• [Task]
Search the records below for "style"; copy each line that has it.

(Records excerpted from a collection)
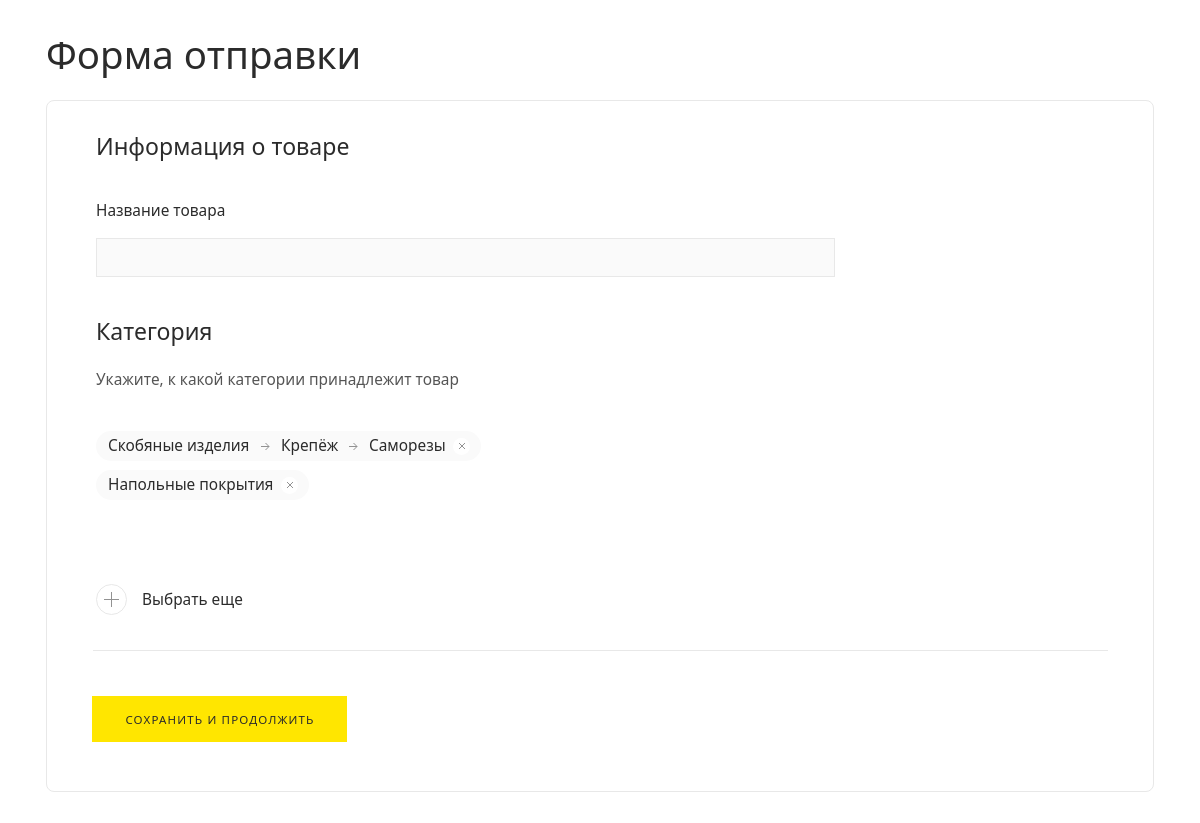
<!DOCTYPE html>
<html lang="ru">
<head>
<meta charset="utf-8">
<title>Форма отправки</title>
<style>
:root {
  --ink: #2b2b2b;
  --muted: #555;
  --icon: #929292;
  --line: #e8e8e8;
  --fill: #fafafa;
  --accent: #ffe600;
  --paper: #fff;
}
* { box-sizing: border-box; margin: 0; padding: 0; }
html, body { width: 1200px; height: 823px; overflow: hidden; background: var(--paper); }
body {
  padding: 26px 46px 0;
  font: 400 15.36px/22px "Noto Sans", sans-serif;
  color: var(--ink);
  white-space: nowrap;
}
a { color: inherit; text-decoration: none; }
svg { display: block; fill: none; stroke: var(--icon); }
h1 { height: 56px; font-size: 38.4px; line-height: 56px; font-weight: 400; }
h2 { height: 32px; font-size: 23.04px; line-height: 32px; font-weight: 400; }
.card {
  width: 1108px;
  height: 692px;
  margin-top: 18px;
  padding: 29px 45px 0 49px;
  border: 1px solid var(--line);
  border-radius: 8px;
}
.label { margin-top: 38px; }
.field {
  width: 739px;
  height: 39px;
  margin-top: 16px;
  background: var(--fill);
  border: 1px solid var(--line);
}
.category { margin-top: 38px; }
.hint { margin-top: 22px; color: var(--muted); }
.chips {
  display: flex;
  flex-direction: column;
  align-items: flex-start;
  gap: 9px;
  margin-top: 40px;
  list-style: none;
}
.chip {
  display: grid;
  align-items: center;
  height: 30px;
  padding: 0 11px 0 12px;
  border-radius: 15px;
  background: var(--fill);
}
.chip-path { grid-template-columns: 153px 20px 68px 20px 84px 17px; }
.chip-single { grid-template-columns: 173px 17px; }
.remove {
  display: grid;
  place-items: center;
  width: 17px;
  height: 17px;
  border-radius: 50%;
  background: var(--paper);
}
.add {
  display: flex;
  align-items: center;
  gap: 15px;
  width: max-content;
  height: 31px;
  margin-top: 84px;
}
.add-icon {
  display: grid;
  place-items: center;
  width: 31px;
  height: 31px;
  border: 1px solid var(--line);
  border-radius: 50%;
}
.divider { height: 1px; margin: 35px 0 0 -3px; border: 0; background: var(--line); }
.save {
  display: flex;
  align-items: center;
  justify-content: center;
  width: 255px;
  height: 46px;
  margin: 45px 0 0 -4px;
  padding: 2px 0 0 1px;
  background: var(--accent);
  font-size: 11.52px;
  letter-spacing: .1em;
  text-transform: uppercase;
}
</style>
</head>
<body>
<svg width="0" height="0" style="position:absolute" aria-hidden="true">
  <defs>
    <path id="arrow" d="M0 4.5H8M4.5 1L8 4.5L4.5 8"/>
    <path id="cross" d="M1 1L7 7M7 1L1 7"/>
  </defs>
</svg>
<h1>Форма отправки</h1>
<main class="card">
  <section>
    <h2>Информация о товаре</h2>
    <p class="label">Название товара</p>
    <div class="field"></div>
  </section>
  <section>
    <h2 class="category">Категория</h2>
    <p class="hint">Укажите, к какой категории принадлежит товар</p>
    <ul class="chips">
      <li class="chip chip-path">
        <span>Скобяные изделия</span>
        <svg width="9" height="9"><use href="#arrow"/></svg>
        <span>Крепёж</span>
        <svg width="9" height="9"><use href="#arrow"/></svg>
        <span>Саморезы</span>
        <a class="remove" href="#" aria-label="Удалить"><svg width="8" height="8"><use href="#cross"/></svg></a>
      </li>
      <li class="chip chip-single">
        <span>Напольные покрытия</span>
        <a class="remove" href="#" aria-label="Удалить"><svg width="8" height="8"><use href="#cross"/></svg></a>
      </li>
    </ul>
    <a class="add" href="#">
      <span class="add-icon"><svg width="15" height="15"><path d="M0 7.5H15M7.5 0V15"/></svg></span>
      <span>Выбрать еще</span>
    </a>
  </section>
  <hr class="divider">
  <a class="save" href="#">Сохранить и продолжить</a>
</main>
</body>
</html>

• [Answer to this exercise]
<style>
  list-style: none;
</style>
<svg width="0" height="0" style="position:absolute" aria-hidden="true">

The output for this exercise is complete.